Presidency spokesperson George Charamba said in a tweet that the government didn’t take the tweet lightly and that “matters could come to a head, including disallowing American observer teams”. Subsequently, Zimbabwe’s acting secretary for foreign affairs and international trade, Rofina Chikava, summoned the Chargé d’affaires for the US Embassy in Harare, Elaine French, who is the most senior US official in Harare representing Pamela Tremont who was nominated by President Joe Biden to become the ambassador to Zimbabwe.
According to the ministry spokesperson, Livit Mugejo, during the meeting with French, Chikava had pleaded with the Americans to stay away from posting political messages out of respect for diplomatic etiquette.
“Ambassador Chikava said the conduct by the US Embassy was unacceptable as it deviated from conventional diplomatic norms and values enshrined in the Vienna Convention on Diplomatic Relations (1961),” he said. “The ministry also called on the US Embassy to refrain from posting such messages in the spirit of re-engagement between our two countries.”
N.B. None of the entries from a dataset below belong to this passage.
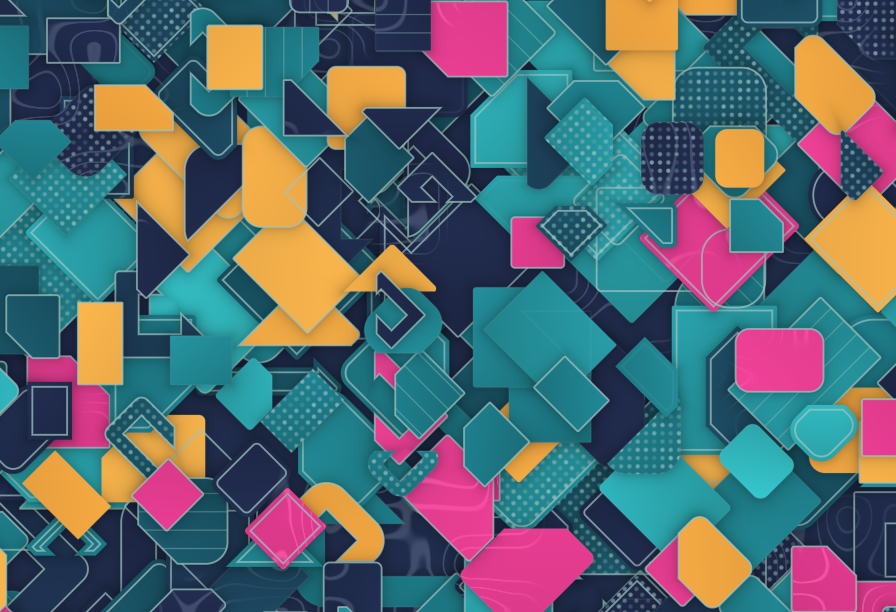
This background is drawn by a WebGL 1 fragment shader. Its source:

```glsl
precision highp float;
// Collage of overlapping diamonds, bands and rounded blocks with fine pale outlines.

uniform vec2 u_resolution;

#define WARM_SHARE 0.31      // orange and pink among the upper shapes
#define PINK_SHARE 0.36      // pink among the warm shapes
#define DARK_SHARE 0.57      // navy and deep teal among the cool shapes
#define DIAGONAL_SHARE 0.68  // shapes turned by 45 degrees
#define FILLED_SHARE 0.88    // the others are outline only
#define LINE_SHARE 0.66
#define LINE_HALF_WIDTH 0.0015
#define LINE_COLOR vec3(0.62, 0.77, 0.76)
#define DOT_SPACING 0.0135
#define SHADOW 0.20

float hash(vec2 p) {
  return fract(sin(dot(p, vec2(127.1, 311.7))) * 43758.5453);
}

float noise(vec2 p) {
  vec2 i = floor(p), f = fract(p);
  f = f * f * (3.0 - 2.0 * f);
  return mix(mix(hash(i), hash(i + vec2(1.0, 0.0)), f.x),
             mix(hash(i + vec2(0.0, 1.0)), hash(i + 1.0), f.x), f.y);
}

// Coverage of a distance field, smoothed over about one pixel
float cover(float d) {
  float pixel = 1.0 / u_resolution.y;
  return 1.0 - smoothstep(-0.7 * pixel, 0.7 * pixel, d);
}

vec3 coolColor(float pick, float tone) {
  vec3 dark = mix(vec3(0.125, 0.165, 0.295), vec3(0.10, 0.335, 0.405),
                  smoothstep(0.35, 0.75, tone));
  vec3 teal = mix(vec3(0.11, 0.47, 0.52), vec3(0.20, 0.74, 0.76), tone * tone);
  return pick < DARK_SHARE ? dark : teal;
}

vec3 warmColor(float pick, float tone) {
  vec3 orange = mix(vec3(0.93, 0.63, 0.24), vec3(0.96, 0.70, 0.30), tone);
  vec3 pink = mix(vec3(0.84, 0.21, 0.53), vec3(0.92, 0.25, 0.58), tone);
  return pick < PINK_SHARE ? pink : orange;
}

// Rounded box, optionally halved, chamfered or hollowed into a bent band
float blockDistance(vec2 q, vec2 halfSize, float radius, float kind) {
  vec2 e = abs(q) - halfSize + radius;
  float d = length(max(e, 0.0)) + min(max(e.x, e.y), 0.0) - radius;
  float diagonal = (q.x + q.y) * 0.7071;
  float reach = (halfSize.x + halfSize.y) * 0.7071;
  if (kind < 0.16) return max(d, diagonal);
  if (kind < 0.42) return max(d, diagonal - 0.55 * reach);
  if (kind > 0.88) {
    float band = 0.27 * halfSize.y;
    return max(abs(d + band) - band, diagonal - 0.25 * reach);
  }
  return d;
}

// Dots or stripes inside a few of the cool shapes
float patternMask(vec2 q, float pick) {
  vec2 g = q / DOT_SPACING;
  float dots = 1.0 - smoothstep(0.13, 0.38, length(fract(g) - 0.5));
  dots *= 0.25 + 0.75 * hash(floor(g));
  float stripe = cover(abs(fract(q.y / 0.03) - 0.5) * 0.03 - 0.001);
  return pick > 0.87 ? 0.75 * dots : (pick > 0.81 ? 0.4 * stripe : 0.0);
}

// Paints one grid of scattered shapes over the colour below
vec3 paintLayer(vec3 color, vec2 p, float cell, float presence, float warmShare, float seed) {
  vec2 base = floor(p / cell);
  for (int j = -1; j <= 1; j++) {
    for (int i = -1; i <= 1; i++) {
      vec2 id = base + vec2(float(i), float(j));
      vec2 key = id + seed * vec2(17.3, 9.1);
      if (hash(key) > presence) continue;

      // Placement on quarter cells and direction
      vec2 jitter = floor(4.0 * vec2(hash(key + 31.4), hash(key + 47.2))) / 4.0 - 0.375;
      vec2 q = p - (id + 0.5 + jitter) * cell;
      float turn = floor(4.0 * hash(key + 5.7));
      float angle = 1.5708 * turn + (hash(key + 63.8) < DIAGONAL_SHARE ? 0.7854 : 0.0);
      float c = cos(angle), s = sin(angle);
      vec2 local = vec2(c * q.x + s * q.y, c * q.y - s * q.x);

      vec2 halfSize = cell * vec2(mix(0.35, 0.62, hash(key + 71.9)),
                                  mix(0.30, 0.49, hash(key + 83.5)));
      float roundness = hash(key + 97.3);
      float radius = halfSize.y * mix(0.03, 0.75, pow(roundness, 4.0));
      float d = blockDistance(local, halfSize, radius, hash(key + 11.6));

      // Fill with a soft sheen and an occasional pattern
      float pick = hash(key + 23.1), tone = hash(key + 37.9);
      bool warm = hash(key + 59.4) < warmShare;
      vec3 fill = warm ? warmColor(pick, tone) : coolColor(pick, tone);
      fill *= 1.0 + (warm ? 0.03 : 0.09) * dot(local / halfSize, vec2(0.6, 0.5));
      if (!warm) fill = mix(fill, LINE_COLOR, patternMask(local, hash(key + 101.7)));
      if (hash(key + 113.2) < FILLED_SHARE) {
        color *= 1.0 - SHADOW * exp(-max(d, 0.0) / 0.010);
        color = mix(color, fill, cover(d));
      }

      // Outline, on the edge or slightly inside it
      float inset = hash(key + 127.6) < 0.3 ? 0.008 : 0.0;
      float line = cover(abs(d + inset) - LINE_HALF_WIDTH);
      float ink = hash(key + 139.8) < LINE_SHARE ? 0.75 : 0.08;
      color = mix(color, LINE_COLOR, ink * line);
    }
  }
  return color;
}

void main() {
  vec2 p = gl_FragCoord.xy / u_resolution.y;
  vec3 color = vec3(0.125, 0.175, 0.30);
  color = paintLayer(color, p, 0.27, 1.0, 0.0, 1.0);
  color = paintLayer(color, p + 0.11, 0.23, 1.0, 0.05, 2.0);
  color = paintLayer(color, p + 0.05, 0.185, 0.9, WARM_SHARE, 3.0);
  color = paintLayer(color, p + 0.02, 0.15, 0.72, WARM_SHARE, 4.0);
  color = paintLayer(color, p + 0.07, 0.11, 0.4, WARM_SHARE, 5.0);

  // Faint curling strokes in the darkest areas
  float contour = abs(fract(5.0 * noise(p * 13.0)) - 0.5);
  float darkness = 1.0 - smoothstep(0.18, 0.30, color.g);
  float patches = smoothstep(0.5, 0.7, noise(p * 6.0 + 40.0));
  color += 0.13 * darkness * patches * (1.0 - smoothstep(0.03, 0.12, contour));
  gl_FragColor = vec4(color, 1.0);
}
```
Zimbabwe’s Ministry of Foreign Affairs clarified that the social media posts were “bordering on activism and meddling in Zimbabwe’s internal affairs” and revealed that the US had agreed to “improve its communication in line with expected diplomatic conduct”.
Zimbabwe reiterated that it wanted to hold free, fair, and credible elections.
US coercive diplomacy undermine Zimbabwe elections
Zimbabwe is holding elections under the shadow of US and Western sanctions which seek to weaken the incumbent. Various efforts have been made by Zimbabwe to have these removed, under the framework of “re-engagement”, but America has remained steadfast, increasing the sanctions, even.
Sanctions distort the playing field, and the US and Western countries have consistently refused to endorse elections that have gone against their favoured parties in Zimbabwe.
The US justifies its interference in Zimbabwe on its promotion of democracy and human rights. That, essentially, is what partly defines coercive diplomacy.
According to a report released last month titled, “America’s Coercive Diplomacy and Its Harm”:
“The promotion of the so-called democracy and human rights is a common trick of the US to carry out political coercion and interfere in the internal affairs of other countries…interfered in the internal affairs of other countries, and attempted to shape other countries and world order with its own values and political system.”
The report explains that the US uses interfere with and subvert the legitimate government of other countries in order to weaken rivals, pass on crisis, create chaos, and undermine stability.”
The report stresses that targets of US political coercion are all-encompassing. Be it an adversary or an ally, a developed or a developing country, a large corporation or a small organization, coercion is always the option for the US, as long as the US considers it profitable and the targets won’t bend to the will of the US.
The US, under the banner of “promoting democracy,” carried out the “Neo-Monroe Doctrine” in Latin America, provoked the “color revolution” in Eurasia, and planned the “Arab Spring” in West Asia and North Africa. The US has been fingered in some of protest actions in Zimbabwe that have led to chaos and bloodshed. Psyching up voters to “defend the vote” essentially means that the US is priming for post-election violence that will mar the process and subvert the constitutional order, as the basis for another illegal regime change. This is based on the fact that the US and its agents provocateur can cook up false results or accuse authorities of manipulating the vote as basis of violence in the name of “defending the vote”. This happened last time in 2018 when false accusations were made that the electoral authority was delaying announcing results and engaging in “rigging”.
The US further supports an infrastructure of non-governmental and civil society organizations and media, which are appendages to the opposition. These could be used to support anarchy in the name of defending the vote.
Given the above, the US interference and coercive diplomacy thus become a danger to Zimbabwe’s home-grown processes; and authorities were right to raise this issue in the manner they did.